It was an earworm before the phrase was coined, and chances are it was the first song you ever learned. But, apparently, some things aren’t sacred.
Most of us know it as “the alphabet song,” or the “ABC song,” even though its 1835 copyrighted title is “The A.B.C., a German air with variations for the flute with an easy accompaniment for the piano forte.”
Parents have sung the song to countless children as a lullaby and as a fun way to teach letters in the English alphabet.
While the song has some flaws as a tool to teach children, a lot of people on Twitter and Facebook got P.O.’d about an ABC remix.
They changed the ABC song to clarify the LMNOP part, and it is life ruining. pic.twitter.com/TnZL8VutnW
— Noah Garfinkel (@NoahGarfinkel) October 26, 2019
With more than 101,000 Likes, clearly many on social media are willing to overlook the observation from some educators that the rapid-fire LMNOP sequence makes it more difficult for young learners to hear and see each letter.
The alternative version, posted on the Dream English Kids YouTube Channel, which creates “fun, catchy songs for children’s education and learning English,” changes the melody’s rhythm, to provide equal time for L-M-N-O-P, which alters the duration of all the letters after P.
Some educators have applauded the new version, but as is often the case, social media “outrage” was much louder.
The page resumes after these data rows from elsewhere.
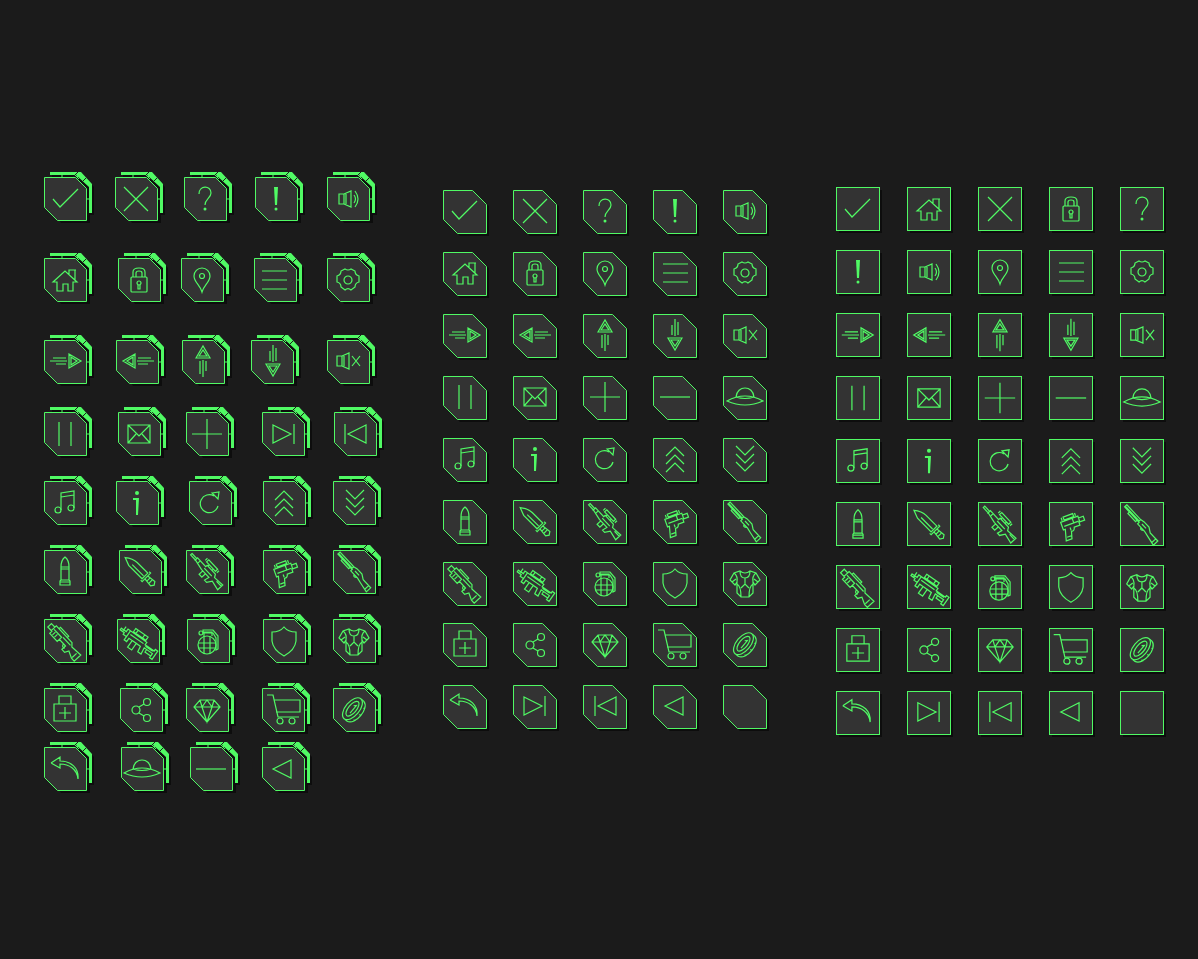
<!DOCTYPE html>
<html lang="en">
<head>
<meta charset="utf-8">
<title>Game interface icon buttons</title>
<style>
:root{--night:#1b1b1b;--panel:#333;--neon:#50fa64;--shade:#0d0d0d}
html,body{margin:0;background:var(--night);overflow:hidden}
svg{display:block}
.icons{fill:none;stroke:var(--neon);stroke-width:1.2}
.solid{fill:var(--neon);stroke:none}
.panel{fill:var(--panel);stroke:var(--neon);stroke-width:1}
.shade{fill:var(--shade)}
</style>
</head>
<body>
<svg width="1198" height="959" viewBox="0 0 1198 959" role="img" aria-label="Three sets of neon green game buttons">
<defs>
<!-- Button frames, centred on 0,0 -->
<g id="cut">
<path class="shade" d="M-19-19H9L24-6V24H-5L-19 10z"/>
<path class="panel" d="M-21.5-21.5H7.5L21.5-7.5V21.5H-7.5L-21.5 7.5z"/>
</g>
<g id="square"><path class="shade" d="M-19-19H24V24H-19z"/><rect class="panel" x="-21.5" y="-21.5" width="43" height="43"/></g>
<g id="tech">
<path class="shade" d="M-14-25H16L28-12V16H24V24H-5L-14 10z"/>
<path class="solid" d="M-16-27H15L26-15V14H23V-12L10-24H-16z"/>
<path d="M-4-25v4M20 0h5M8-25l5 5M14-26l-3 4" fill="none" stroke="var(--neon)"/>
<path d="M12-27l-5 5M20-21l-3 3" stroke="var(--night)"/>
<path class="panel" d="M-21.5-21.5H9.5L20.5-10.5V21.5H-8.5L-21.5 8.5z"/>
</g>
<g id="cutRow"><use href="#cut"/><use href="#cut" x="70"/><use href="#cut" x="140"/><use href="#cut" x="210"/><use href="#cut" x="280"/></g>
<g id="squareRow"><use href="#square"/><use href="#square" x="71"/><use href="#square" x="142"/><use href="#square" x="213"/><use href="#square" x="284"/></g>

<!-- Icons, centred on 0,0 -->
<path id="check" d="M-13 0L-6 8 12-10"/>
<path id="cross" d="M-12-12L12 12M12-12L-12 12"/>
<g id="help"><path d="M-6-5C-6-14 6-14 6-6 6-1 0 0 0 6"/><circle class="solid" cy="10" r="1.5"/></g>
<g id="alert" class="solid"><path d="M-2-12H2L1 6H-1z"/><circle cy="10" r="1.5"/></g>
<path id="speaker" d="M-9-5H-4V5H-9zM-4-5L3-8V8L-4 5M-2-5V5"/>
<g id="sound"><use href="#speaker"/><path d="M6-4q3 4 0 8M7-8q6 8 0 16"/></g>
<g id="mute"><use href="#speaker" x="-2"/><path d="M4-5L12 5M12-5L4 5"/></g>
<path id="home" d="M-12 2L0-9 12 2H8V11H3V4H-2V11H-8V2zM4-6V-10H10V0M4-10h7"/>
<g id="lock"><rect x="-8" y="-3" width="16" height="15" rx="1"/><path d="M-6-3V-8Q-6-12 0-12T6-8V-3M-3-3V-7Q-3-9 0-9T3-7V-3M-1 5V9H1V5"/><circle cy="3" r="2"/></g>
<g id="pin"><path d="M0 12C-2 5-8 2-8-4A8 8 0 0 1 8-4C8 2 2 5 0 12z"/><circle cy="-4" r="2.5"/></g>
<path id="menu" d="M-12-9H13M-12 0H13M-12 9H13"/>
<g id="gear"><path d="M-3-11q3 2 6 0l4 2q0 4 4 5v6q-4 1-4 5l-4 3q-3-3-6 0l-4-3q0-4-4-5v-6q4-1 4-5z"/><circle r="4"/></g>
<path id="right" d="M3-7L15 0 3 7zM5-4L11 0 5 4zM-13-3H0M-16 0H1M-10 3H0"/>
<use id="left" href="#right" transform="scale(-1 1)"/>
<use id="up" href="#right" transform="rotate(-90)"/>
<use id="down" href="#right" transform="rotate(90)"/>
<path id="pause" d="M-6-12V12M6-12V12"/>
<path id="mail" d="M-11-9H11V9H-11zL0 2 11-9M-11 9L-3 0M11 9L3 0"/>
<path id="plus" d="M-15 0H15M0-15V15"/>
<path id="minus" d="M-15 0H15"/>
<path id="ufo" d="M-18 4Q-9-1 0-1T18 4Q9 8 0 8T-18 4zM-9 0C-8-12 8-12 9 0Q0 3-9 0"/>
<g id="music"><path d="M-4 7V-10L9-12V5M-4-6L9-8"/><circle cx="-7" cy="7" r="3"/><circle cx="6" cy="5" r="3"/></g>
<g id="info" class="solid"><circle cy="-10" r="2"/><path d="M-4-5H2L1 12H-1V-3H-4z"/></g>
<path id="refresh" d="M8 3A9 9 0 1 1 4-7M2-10L9-11 8-4z"/>
<path id="rise" d="M-9-3L0-12 9-3M-9 5L0-4 9 5M-9 13L0 4 9 13"/>
<use id="fall" href="#rise" transform="scale(1 -1)"/>
<path id="bullet" d="M-4-4Q-4-11 0-14 4-11 4-4V9H-4zM-4-4H4M-4-2H4M-4 9L-5 10V14H5V10L4 9M-5 11H5"/>
<path id="knife" transform="rotate(45)" d="M-20 1Q-14-4-8-4H7V4H-12zM-10 1H6M7-6H9V6H7M9-2L18-3 20 0 18 3 9 2M12-2V2M15-2V2"/>
<path id="sniper" transform="rotate(47)" d="M-23-1H-16V-2H-4V-4H8L10-1 21-2V5L11 3 8 8H5L6 3H-5L-16 1H-23zM-16-2V2M-12-2V1M-7-6H6V-9H-7zM-9-9V-6M8-9V-6M-3-6V-4M3-6V-4M-3 3V8H1V3M-4 0H7M14 0H21"/>
<path id="pistol" transform="rotate(-20)" d="M-9-5H9V-3H14V1H8V4H2Q1 8-2 7L-4 14H-10L-7 3H-9zM-5-9H5V-6H-5zM-7-9V-6M7-9V-6M-2-6V-5M-7 0H8M-2 3V6M9-3V1M3-5V0M-8 11H-3"/>
<path id="shotgun" transform="rotate(47)" d="M-24-2H-4L0-3H7L12 0 23 0V6L12 4 7 3H-3V1H-24zM-24 0H-4M-17 1V3H-6V1M-4-2V1M0 0H6M2 3Q3 6 6 3M20 0V6"/>
<path id="rifle" transform="rotate(47)" d="M-22-2H-17V-4H6L9-1 21-2V7H17L10 4 8 8H4V3H-5V6H-16V3H-22zM-17-4V3M-16 0H-5V3M-4-1H7M-13-4V-6H-1V-4M1 3Q2 7 5 5M17 0V6M-13 1V5M-10 1V5"/>
<path id="assault" transform="rotate(35)" d="M-21-1H-15V-4H8V-1H19V-3H22V7H19V2H9L10 9H6L5 3H0V11H-5V3H-9V7H-12V3H-16V1H-21zM-9-9H6V-5H-9zM-6-9V-5M2-9V-5M-12-4V3M-10-1H6M-5 3H5M9 0H18M-18-5V1M12 2V5H19"/>
<g id="grenade"><circle cx="-1" cy="4" r="9"/><path d="M-4-5V-9H4V-5M-5-11H5L10-5V8L8 9V-3L5-8H-5zM-10 2H8M-9 7H7M-4-5V12M2-5V12"/><circle cx="-7" cy="-8" r="2"/></g>
<path id="shield" d="M0-14Q4-9 12-9V0Q11 9 0 15-11 9-12 0V-9Q-4-9 0-14z"/>
<path id="armor" d="M-5-12Q0-8 5-12L11-10 15-3 10 2 8-1V10L4 14H-4L-8 10V-1L-10 2-15-3-11-10zM-5-12Q-5-5 0-5T5-12M-11-10Q-7-7-8-1M11-10Q7-7 8-1M0-5V1M-8 1Q-4 3-4 14M8 1Q4 3 4 14M-4 5L0 1 4 5M-13-1L-9-4M13-1L9-4"/>
<path id="medkit" d="M-11-6H11V11H-11zM-6-6V-14H6V-6M-6 3H6M0-3V9"/>
<g id="share"><circle cx="-5" r="4"/><circle cx="6" cy="-8" r="3.5"/><circle cx="6" cy="8" r="3.5"/><path d="M-2-3L3-6M-2 3L3 6"/></g>
<path id="gem" d="M-7-10H7L13-3 0 12-13-3zM-13-3H13M-7-10L-5-3 0 12 5-3 7-10M-5-3L0-10 5-3"/>
<g id="cart"><path d="M-17-15H-11L-6 7H15M-10-10H16V2H-8"/><circle cx="-4" cy="11" r="3"/><circle cx="8" cy="11" r="3"/></g>
<g id="coin" transform="rotate(40)"><ellipse cx="-2" rx="7" ry="13"/><ellipse cx="-2" rx="4" ry="9"/><path d="M-1-13H2C11-11 11 11 2 13H-1M-3-3L-1-5V5M6-8L8-7M7 0H9M6 8L8 7"/></g>
<path id="back" d="M-15-6L-6-12V-8C5-8 13-1 12 10M-15-6L-6-1V-5C3-5 11 0 12 10"/>
<path id="next" d="M-11-9L7 0-11 9zM10-10V10"/>
<use id="prev" href="#next" transform="scale(-1 1)"/>
<path id="play" d="M-10 0L8-9V9z"/>

<!-- Rows that the cut and square sets have in common -->
<g id="sharedRows">
<use href="#right"/><use href="#left" x="70"/><use href="#up" x="140"/><use href="#down" x="210"/><use href="#mute" x="280"/>
<g transform="translate(0 62)"><use href="#pause"/><use href="#mail" x="70"/><use href="#plus" x="140"/><use href="#minus" x="210"/><use href="#ufo" x="280"/></g>
<g transform="translate(0 124)"><use href="#music"/><use href="#info" x="70"/><use href="#refresh" x="140"/><use href="#rise" x="210"/><use href="#fall" x="280"/></g>
<g transform="translate(0 186)"><use href="#bullet"/><use href="#knife" x="70"/><use href="#sniper" x="140"/><use href="#pistol" x="210"/><use href="#shotgun" x="280"/></g>
<g transform="translate(0 248)"><use href="#rifle"/><use href="#assault" x="70"/><use href="#grenade" x="140"/><use href="#shield" x="210"/><use href="#armor" x="280"/></g>
<g transform="translate(0 310)"><use href="#medkit"/><use href="#share" x="70"/><use href="#gem" x="140"/><use href="#cart" x="210"/><use href="#coin" x="280"/></g>
<g transform="translate(0 371)"><use href="#back"/><use href="#next" x="70"/><use href="#prev" x="140"/><use href="#play" x="210"/></g>
</g>
</defs>

<rect width="1198" height="959" fill="var(--night)"/>

<!-- Set one: tech buttons -->
<g id="techFrames">
<g transform="translate(0 199)"><use href="#tech" x="66"/><use href="#tech" x="137"/><use href="#tech" x="206"/><use href="#tech" x="277"/><use href="#tech" x="349"/></g>
<g transform="translate(0 280)"><use href="#tech" x="66"/><use href="#tech" x="140"/><use href="#tech" x="203"/><use href="#tech" x="276"/><use href="#tech" x="349"/></g>
<g transform="translate(0 362)"><use href="#tech" x="66"/><use href="#tech" x="138"/><use href="#tech" x="204"/><use href="#tech" x="273"/><use href="#tech" x="349"/></g>
<g transform="translate(0 434)"><use href="#tech" x="66"/><use href="#tech" x="140"/><use href="#tech" x="208"/><use href="#tech" x="284"/><use href="#tech" x="356"/></g>
<g transform="translate(0 503)"><use href="#tech" x="66"/><use href="#tech" x="138"/><use href="#tech" x="211"/><use href="#tech" x="285"/><use href="#tech" x="355"/></g>
<g transform="translate(0 572)"><use href="#tech" x="66"/><use href="#tech" x="141"/><use href="#tech" x="208"/><use href="#tech" x="285"/><use href="#tech" x="355"/></g>
<g transform="translate(0 641)"><use href="#tech" x="66"/><use href="#tech" x="139"/><use href="#tech" x="209"/><use href="#tech" x="285"/><use href="#tech" x="355"/></g>
<g transform="translate(0 710)"><use href="#tech" x="66"/><use href="#tech" x="142"/><use href="#tech" x="208"/><use href="#tech" x="284"/><use href="#tech" x="355"/></g>
<g transform="translate(0 769)"><use href="#tech" x="66"/><use href="#tech" x="143"/><use href="#tech" x="212"/><use href="#tech" x="284"/></g>
</g>
<g class="icons" id="techIcons">
<g transform="translate(0 199)"><use href="#check" x="66"/><use href="#cross" x="136"/><use href="#help" x="205"/><use href="#alert" x="276"/><use href="#sound" x="348"/></g>
<g transform="translate(0 280)"><use href="#home" x="65"/><use href="#lock" x="139"/><use href="#pin" x="202"/><use href="#menu" x="274"/><use href="#gear" x="348"/></g>
<g transform="translate(0 361)"><use href="#right" x="66"/><use href="#left" x="138"/><use href="#up" x="203"/><use href="#down" x="273"/><use href="#mute" x="348"/></g>
<g transform="translate(0 434)"><use href="#pause" x="65"/><use href="#mail" x="139"/><use href="#plus" x="207"/><use href="#next" x="284"/><use href="#prev" x="355"/></g>
<g transform="translate(0 503)"><use href="#music" x="65"/><use href="#info" x="137"/><use href="#refresh" x="210"/><use href="#rise" x="284"/><use href="#fall" x="355"/></g>
<g transform="translate(0 571)"><use href="#bullet" x="65"/><use href="#knife" x="140"/><use href="#sniper" x="207"/><use href="#pistol" x="284"/><use href="#shotgun" x="355"/></g>
<g transform="translate(0 641)"><use href="#rifle" x="65"/><use href="#assault" x="138"/><use href="#grenade" x="208"/><use href="#shield" x="284"/><use href="#armor" x="354"/></g>
<g transform="translate(0 710)"><use href="#medkit" x="65"/><use href="#share" x="141"/><use href="#gem" x="207"/><use href="#cart" x="284"/><use href="#coin" x="354"/></g>
<g transform="translate(0 769)"><use href="#back" x="66"/><use href="#ufo" x="142"/><use href="#minus" x="211"/><use href="#play" x="283"/></g>
</g>

<!-- Set two: cut-corner buttons -->
<g id="cutFrames" transform="translate(465 212)">
<use href="#cutRow"/><use href="#cutRow" y="62"/><use href="#cutRow" y="124"/><use href="#cutRow" y="186"/><use href="#cutRow" y="248"/><use href="#cutRow" y="310"/><use href="#cutRow" y="372"/><use href="#cutRow" y="433"/><use href="#cutRow" y="495"/>
</g>
<g class="icons" id="cutIcons" transform="translate(465 211)">
<use href="#check"/><use href="#cross" x="70"/><use href="#help" x="140"/><use href="#alert" x="210"/><use href="#sound" x="280"/>
<g transform="translate(0 62)"><use href="#home"/><use href="#lock" x="70"/><use href="#pin" x="140"/><use href="#menu" x="210"/><use href="#gear" x="280"/></g>
<use href="#sharedRows" y="124"/>
</g>

<!-- Set three: square buttons -->
<g id="squareFrames" transform="translate(858 209)">
<use href="#squareRow"/><use href="#squareRow" y="63"/><use href="#squareRow" y="126"/><use href="#squareRow" y="189"/><use href="#squareRow" y="252"/><use href="#squareRow" y="315"/><use href="#squareRow" y="378"/><use href="#squareRow" y="441"/><use href="#squareRow" y="504"/>
</g>
<g class="icons" id="squareIcons" transform="translate(858 209)">
<use href="#check"/><use href="#home" x="71"/><use href="#cross" x="142"/><use href="#lock" x="213"/><use href="#help" x="284"/>
<g transform="translate(0 63)"><use href="#alert"/><use href="#sound" x="71"/><use href="#pin" x="142"/><use href="#menu" x="213"/><use href="#gear" x="284"/></g>
<use href="#sharedRows" transform="translate(0 126) scale(1.014 1.016)"/>
</g>
</svg>
</body>
</html>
Of course, social media reaction from users in the U.S. has been vociferous, probably not realizing most English speaking countries sing the last letter as Zed, and that people in those countries live with the fact that it doesn’t rhyme with V.